Mothers Out Front team member Megan Dyer took her daughter out of school for the day to attend a rally for Renewable Heat in Albany on December 6th. The rally was organized by our friends at Alliance for a Green Economy and other allies.
Heating buildings accounts for almost 40% of greenhouse gases contributing to climate change in New York.
After the rally, we paid lobbying visits to our legislators. Here's a photo of Southern Tier organizer Lisa Marshall and constituents paying a visit to State Senator Tom O'Mara's office to discuss Renewable Heat with his staff. Senator O'Mara holds a powerful committee position as chair of the Environmental Conservation committee.

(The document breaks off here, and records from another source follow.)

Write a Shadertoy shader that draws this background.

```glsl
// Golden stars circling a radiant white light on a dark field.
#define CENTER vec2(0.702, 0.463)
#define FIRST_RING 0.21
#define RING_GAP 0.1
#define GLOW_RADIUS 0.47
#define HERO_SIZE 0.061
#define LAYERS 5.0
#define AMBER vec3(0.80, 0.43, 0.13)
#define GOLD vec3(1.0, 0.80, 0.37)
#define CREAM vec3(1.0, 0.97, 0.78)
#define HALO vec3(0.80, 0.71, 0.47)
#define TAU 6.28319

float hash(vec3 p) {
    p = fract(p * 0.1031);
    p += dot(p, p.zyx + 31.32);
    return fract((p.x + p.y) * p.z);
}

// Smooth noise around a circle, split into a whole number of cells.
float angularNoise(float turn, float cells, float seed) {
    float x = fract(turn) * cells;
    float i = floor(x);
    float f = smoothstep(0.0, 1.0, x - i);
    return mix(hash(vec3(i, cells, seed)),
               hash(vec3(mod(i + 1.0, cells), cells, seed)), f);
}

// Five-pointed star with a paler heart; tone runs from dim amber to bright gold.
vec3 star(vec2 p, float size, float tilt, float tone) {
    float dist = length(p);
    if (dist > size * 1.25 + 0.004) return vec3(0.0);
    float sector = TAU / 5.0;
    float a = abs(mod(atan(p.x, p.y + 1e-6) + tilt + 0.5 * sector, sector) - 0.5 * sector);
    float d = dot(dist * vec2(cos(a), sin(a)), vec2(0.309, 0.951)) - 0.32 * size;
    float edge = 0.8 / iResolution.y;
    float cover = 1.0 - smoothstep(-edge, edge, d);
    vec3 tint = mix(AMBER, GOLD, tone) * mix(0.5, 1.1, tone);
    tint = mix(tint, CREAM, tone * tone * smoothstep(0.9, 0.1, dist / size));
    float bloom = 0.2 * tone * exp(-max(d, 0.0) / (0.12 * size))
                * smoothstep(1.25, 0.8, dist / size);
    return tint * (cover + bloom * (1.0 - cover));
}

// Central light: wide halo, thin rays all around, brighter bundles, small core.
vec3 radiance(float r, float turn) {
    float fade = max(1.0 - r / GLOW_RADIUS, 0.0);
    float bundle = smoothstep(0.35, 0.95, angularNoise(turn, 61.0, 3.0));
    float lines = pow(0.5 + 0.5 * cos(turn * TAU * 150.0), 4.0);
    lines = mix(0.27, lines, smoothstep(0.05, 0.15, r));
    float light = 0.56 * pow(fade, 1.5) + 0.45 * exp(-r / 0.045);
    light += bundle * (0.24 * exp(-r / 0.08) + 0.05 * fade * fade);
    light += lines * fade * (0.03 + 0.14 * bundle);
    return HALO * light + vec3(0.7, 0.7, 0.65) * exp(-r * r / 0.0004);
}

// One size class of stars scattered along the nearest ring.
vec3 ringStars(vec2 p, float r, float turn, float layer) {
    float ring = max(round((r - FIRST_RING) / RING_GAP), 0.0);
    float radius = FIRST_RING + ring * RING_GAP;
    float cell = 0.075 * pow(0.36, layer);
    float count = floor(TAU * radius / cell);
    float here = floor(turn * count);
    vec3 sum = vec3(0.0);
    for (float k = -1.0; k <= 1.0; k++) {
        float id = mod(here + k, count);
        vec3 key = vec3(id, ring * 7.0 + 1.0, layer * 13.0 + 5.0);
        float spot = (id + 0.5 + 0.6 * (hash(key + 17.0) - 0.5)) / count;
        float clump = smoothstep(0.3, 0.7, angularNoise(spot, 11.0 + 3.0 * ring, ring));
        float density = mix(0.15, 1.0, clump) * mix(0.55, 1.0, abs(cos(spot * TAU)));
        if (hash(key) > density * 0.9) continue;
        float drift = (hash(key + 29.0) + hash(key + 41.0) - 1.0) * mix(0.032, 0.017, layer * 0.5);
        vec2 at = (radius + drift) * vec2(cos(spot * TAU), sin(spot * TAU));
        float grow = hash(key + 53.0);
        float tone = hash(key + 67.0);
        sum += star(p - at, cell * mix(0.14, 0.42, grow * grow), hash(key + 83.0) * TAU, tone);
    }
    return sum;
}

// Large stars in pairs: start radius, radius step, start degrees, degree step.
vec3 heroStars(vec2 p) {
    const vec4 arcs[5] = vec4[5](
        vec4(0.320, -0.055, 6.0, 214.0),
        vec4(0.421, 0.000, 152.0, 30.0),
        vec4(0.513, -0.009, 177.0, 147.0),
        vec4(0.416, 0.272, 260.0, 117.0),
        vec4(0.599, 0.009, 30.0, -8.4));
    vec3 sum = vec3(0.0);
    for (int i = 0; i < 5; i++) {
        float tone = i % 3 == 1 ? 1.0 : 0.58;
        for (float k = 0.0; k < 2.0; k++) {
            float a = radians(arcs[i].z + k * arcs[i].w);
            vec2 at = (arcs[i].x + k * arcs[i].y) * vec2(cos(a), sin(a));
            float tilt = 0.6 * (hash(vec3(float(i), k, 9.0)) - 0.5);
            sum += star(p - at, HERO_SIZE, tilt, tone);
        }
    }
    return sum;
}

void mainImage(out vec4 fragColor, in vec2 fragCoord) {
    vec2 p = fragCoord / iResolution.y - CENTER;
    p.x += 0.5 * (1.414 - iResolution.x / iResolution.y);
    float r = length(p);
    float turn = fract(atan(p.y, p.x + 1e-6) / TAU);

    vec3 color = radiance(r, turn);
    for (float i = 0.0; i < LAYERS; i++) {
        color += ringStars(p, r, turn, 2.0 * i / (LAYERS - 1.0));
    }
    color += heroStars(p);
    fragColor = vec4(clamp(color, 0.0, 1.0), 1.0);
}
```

In order to meet our state climate goals of at least 40% greenhouse gas reductions below 1990 levels, we must reduce greenhouse gas emissions that result from heating our buildings and heating our water by at least 40% below 1990 levels by 2030.
Technologies to achieve these goals are available today, and we cannot afford to wait. We must immediately begin mass conversion away from fossil-fuel heating to renewable-ready heat pumps, such as geothermal and cold climate air-source heat pumps.
The state must create policies and incentives designed to meet these climate goals, including:
- Rebates and incentives for households, businesses, and municipalities that install heat pumps. Rebate and incentive levels should be based onthe efficiency of the technology, with the most efficient receiving the highest incentives.
- Additional incentives for low-income households to ensure the transition is equitable and because there are additional social benefits derived from reducing low-income energy burdens and fuel volatility.
- Building codes that eliminate fossil-fuel heating in new construction starting in 2020.
- Reversal of New York’s gas expansion policy, which incentivizes utilities and customers to convert households from fuel oil to gas.
- The scale of heat pump adoption needed to meet our climate goals is enormous, estimated at 126,000 buildings per year (approximately 10,500 per month). State policies must reflect this scale and urgency.